An Iraqi pollster claims empowering religious paramilitary groups to counter the Islamic State (Isis) could be counterproductive.

The recent emergence online of footage showing Shi'ite militiamen burning a jihadi fighter in Iraq is a case in point and reinforces fears that the country could as a result be further split along sectarian lines.

The clip depicts a group of fighters, including one wearing the insignia of an umbrella Shi'ite volunteer force, the Popular Mobilisation, hanging a man upside down and burning him alive.

The video emerged on Facebook after Shi'ite paramilitary groups took part in a counter offensive on the capital of Anbar province, Ramadi.

A recent study by Iraqi pollster IIACSS showed how the decision to deploy Shi'ite militias to wrestle back areas that fell to IS was likely to push Iraqi Sunnis towards the extremist group, fuelling the country's divide.

The survey was conducted in three tranches over one year, starting in June 2014 when IS seized Iraq's second largest city, Mosul, and declared the establishment of a caliphate.

IIACSS said it interviewed more than 2,000 people nationwide, including in areas controlled by IS, with the last sample of 800 individuals surveyed in April.

Opposition to Islamic State

Both Sunnis and Shi'ites participants overwhelmingly said they oppose IS, preferring a secular state instead, and feel fighting the radical Sunni group is a priority.

Despite the spectacular collapse of Iraqi forces in 2014, most interviewees still perceived the army as the institution better placed to return the country to normality, while Shi'ite militias are feared and distrusted, especially in the areas they have to liberate.

According to a section of the poll surveying only Sunnis, almost 65% of them said the army had a positive influence upon the internal situation in Iraq, while an overwhelming majority (between 63% and 76%) said Shi'ite militias acted as a negative force in the conflict scenario.

Only IS scored more, with 94.4% of Sunni Iraqis describing its influence as negative.

Some 66% of respondents said they were concerned about the deployment of Popular Mobilization Forces, in the Tikrit area.

The share was significantly higher in Anbar (76.6%) and Nainawa (86.9%), where Ramadi and Mosul are located.

A staggering 85.5% of Sunni motived their unease saying they feared acts of revenge similar to those depicted in the video.

A lesser evil

IS seemed to be perceived as a lesser evil if compared to Shi'ite militias.

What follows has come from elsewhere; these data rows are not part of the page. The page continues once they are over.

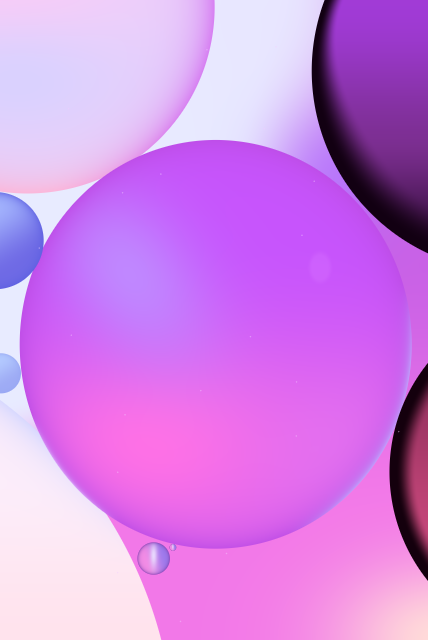
Reproduce this background procedurally as a Shadertoy shader.

```glsl
float pixel;

float disc(vec2 p, vec2 center, float radius) {
    return length(p - center) - radius;
}

float cover(float dist) {
    return clamp(0.5 - dist / pixel, 0.0, 1.0);
}

// Soft elliptical spot of light, 1 at its center
float glow(vec2 p, vec2 center, vec2 size) {
    vec2 q = (p - center) / size;
    return exp(-dot(q, q));
}

// Fades inward from the edge of a shape
float rim(float dist, float width) {
    return exp(min(dist, 0.0) / width);
}

vec2 hash2(vec2 cell) {
    return fract(sin(vec2(dot(cell, vec2(127.1, 311.7)), dot(cell, vec2(269.5, 183.3)))) * 4375.85);
}

vec3 backdrop(vec2 p) {
    vec3 col = mix(vec3(0.95, 0.47, 0.91), vec3(0.79, 0.38, 0.90), smoothstep(0.3, 0.9, p.y));
    float pale = smoothstep(0.38, 0.62, p.y + 0.35 * (0.2 - p.x)) * smoothstep(0.86, 0.52, p.x - 0.2 * (p.y - 1.0));
    col = mix(col, vec3(0.91, 0.92, 1.0), pale);
    col = mix(col, vec3(0.70, 0.44, 0.99), 0.85 * glow(p, vec2(0.79, 1.10), vec2(0.15, 0.17)));
    col = mix(col, vec3(0.91, 0.90, 1.0), 0.8 * glow(p, vec2(0.63, 1.47), vec2(0.22, 0.25)));
    return mix(col, vec3(1.0, 0.86, 0.85), glow(p, vec2(1.03, 0.0), vec2(0.25, 0.18)));
}

vec3 paleBubble(vec2 p, float d) {
    vec3 col = mix(vec3(0.90, 0.82, 0.99), vec3(0.97, 0.80, 0.97), glow(p, vec2(0.0, 1.52), vec2(0.35, 0.13)));
    col = mix(col, vec3(0.84, 0.82, 1.0), 0.8 * glow(p, vec2(0.04, 1.31), vec2(0.22, 0.12)));
    vec3 edge = mix(vec3(1.0, 0.70, 0.83), vec3(0.83, 0.44, 0.94), smoothstep(0.1, 0.48, p.x));
    return mix(col, edge, 0.85 * rim(d, 0.045));
}

vec3 violetBubble(vec2 p, float d) {
    vec3 col = mix(vec3(0.22, 0.06, 0.25), vec3(0.48, 0.18, 0.56), smoothstep(0.92, 1.18, p.y));
    col = mix(col, vec3(0.63, 0.23, 0.84), smoothstep(1.12, 1.5, p.y));
    float shade = mix(0.045, 0.018, smoothstep(1.1, 1.5, p.y));
    return mix(col, vec3(0.07, 0.0, 0.07), smoothstep(-2.4 * shade, -0.3 * shade, d));
}

vec3 roseBubble(vec2 p, float d) {
    vec3 col = mix(vec3(0.76, 0.27, 0.47), vec3(0.60, 0.20, 0.38), smoothstep(0.25, 0.6, p.y));
    return mix(col, vec3(0.08, 0.0, 0.05), smoothstep(-0.062, -0.016, d));
}

vec3 creamBubble(vec2 p, float d) {
    vec3 col = mix(vec3(1.0, 0.89, 0.93), vec3(0.99, 0.93, 0.98), smoothstep(0.0, 0.4, p.y));
    return mix(col, vec3(0.83, 0.84, 1.0), 0.9 * rim(d, 0.04) * smoothstep(0.15, 0.5, p.y));
}

vec3 blueBubble(vec2 q, float d, float radius) {
    vec3 col = mix(vec3(0.44, 0.42, 0.90), vec3(0.66, 0.73, 1.0), smoothstep(-0.8, 0.9, (q.y - 0.6 * q.x) / radius));
    return mix(col, vec3(0.36, 0.37, 0.88), 0.75 * rim(d, 0.12 * radius));
}

vec3 mainBubble(vec2 p, float d) {
    vec3 col = mix(vec3(0.88, 0.40, 0.93), vec3(0.78, 0.33, 0.99), smoothstep(0.4, 0.95, p.y));
    col = mix(col, vec3(1.0, 0.44, 0.90), glow(p, vec2(0.36, 0.46), vec2(0.28, 0.19)));
    // Slanted lavender sheen
    vec2 q = mat2(0.8, -0.6, 0.6, 0.8) * (p - vec2(0.30, 0.86));
    col = mix(col, vec3(0.75, 0.54, 1.0), 0.95 * glow(q, vec2(0.0), vec2(0.15, 0.25)));
    col = mix(col, vec3(0.90, 0.48, 0.95), 0.5 * glow(p, vec2(0.82, 0.42), vec2(0.22, 0.2)));
    col = mix(col, vec3(0.84, 0.44, 1.0), 0.4 * (1.0 - smoothstep(0.7, 1.2, length((p - vec2(0.748, 0.873)) / vec2(0.026, 0.036)))));
    col = mix(col, vec3(0.74, 0.30, 0.90), 0.85 * rim(d, 0.038));
    // Light caught along the lower edges
    vec2 dir = normalize(p - vec2(0.504, 0.693));
    float lit = smoothstep(0.7, 0.97, dot(dir, vec2(0.9, -0.436)));
    col = mix(col, vec3(0.75, 0.68, 1.0), 0.85 * lit * rim(d, 0.013));
    lit = smoothstep(0.93, 1.0, dot(dir, vec2(-0.75, -0.66)));
    return mix(col, vec3(0.88, 0.74, 1.0), 0.8 * lit * rim(d, 0.006));
}

vec3 droplet(vec2 q, float d, float radius) {
    vec2 s = q / radius;
    vec3 col = mix(vec3(0.95, 0.55, 0.90), vec3(0.62, 0.48, 0.93), smoothstep(-0.6, 0.8, s.x + 0.3 * s.y));
    col = mix(col, vec3(0.92, 0.88, 1.0), 0.9 * glow(s, vec2(0.0, 0.2), vec2(0.22, 0.8)));
    return mix(col, vec3(0.48, 0.24, 0.68), 0.8 * rim(d, 0.1 * radius));
}

void mainImage(out vec4 fragColor, in vec2 fragCoord) {
    vec2 p = fragCoord / iResolution.xy * vec2(1.0, 1.5);
    pixel = 1.5 / iResolution.y;
    vec3 col = backdrop(p);

    // Large outer bubbles
    float d = disc(p, vec2(0.064, 1.484), 0.4375);
    col = mix(col, paleBubble(p, d), cover(d));
    d = disc(p, vec2(1.201, 1.334), 0.4727);
    col = mix(col, violetBubble(p, d), cover(d));
    d = disc(p, vec2(-0.611, -0.254), 1.02);
    col = mix(col, creamBubble(p, d), cover(d));

    // Central bubble, slightly taller than wide
    d = (length((p - vec2(0.504, 0.693)) / vec2(0.458, 0.479)) - 1.0) * 0.468;
    col = mix(col, mainBubble(p, d), cover(d));
    d = disc(p, vec2(1.318, 0.394), 0.408);
    col = mix(col, roseBubble(p, d), cover(d));

    // Small bubbles: xy is the center, z the radius
    vec3 small[4] = vec3[4](vec3(-0.012, 0.936, 0.114), vec3(0.002, 0.625, 0.047),
                            vec3(0.359, 0.191, 0.038), vec3(0.404, 0.217, 0.008));
    for (int i = 0; i < 4; i++) {
        vec2 q = p - small[i].xy;
        d = length(q) - small[i].z;
        vec3 tint = i < 2 ? blueBubble(q, d, small[i].z) : droplet(q, d, small[i].z);
        if (i == 1) tint = mix(tint, vec3(0.74, 0.84, 1.0), 0.6);
        col = mix(col, tint, cover(d));
    }

    // Sparse dust, at most one speck per cell
    vec2 cell = floor(p * 9.0);
    vec2 spot = hash2(cell);
    float speck = cover(disc(p, (cell + 0.15 + 0.7 * spot) / 9.0, 0.0016));
    col = mix(col, vec3(0.95, 0.80, 1.0), 0.45 * speck * step(0.85, hash2(cell + 31.0).x));

    fragColor = vec4(col, 1.0);
}
```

Only 2% of those surveyed said they preferred to live under the jihadi group against 98% favouring Baghdad's government, despite its clear Shi'ite-leaning stance.

But the proportion changed dramatically in response to a question asking whether living under IS was better than allowing Shi'ite militias to enter Tikrit's Saladin Governorate and Mosul, with 45% answering it was.

"This is a clear indicator that if you want to defeat IS you should rely more on Iraqi national institutions" said IIACSS founder and Ceo Munqith Dagher. "You cannot liberate these areas using these militias".

The decision to use the Popular Mobilisation in Ramadi, which fell to IS in May, was supported by a US-led coalition that had initially opposed such moves.

Foreign involvement was also not well received, with almost 87% of interviewees being wary of Iran's support against IS and 51.5% similarly distrusting a US-led international coalition.

Interestingly, adverse sentiment towards Tehran was sky high in the embattled provinces of Anbar (90.7%) and Nainawa (97%).

'Challenge the narrative' to make progress

"If we want to make progress in fighting Islamic State we must challenge the narrative that they are so successfully pushing, that means understanding how we can build a bridge between Sunnis and Shi'ite in Iraq," Dagher wrote in an accompanying article co-written by Johnny Heald of London-based pollster ORB International.

The task seemed to be quite difficult, as data collected across the nation from 2008 to 2014 underscored a sharp decline in Iraqis describing themselves as "Iraqi above all" from 80% to only 40%.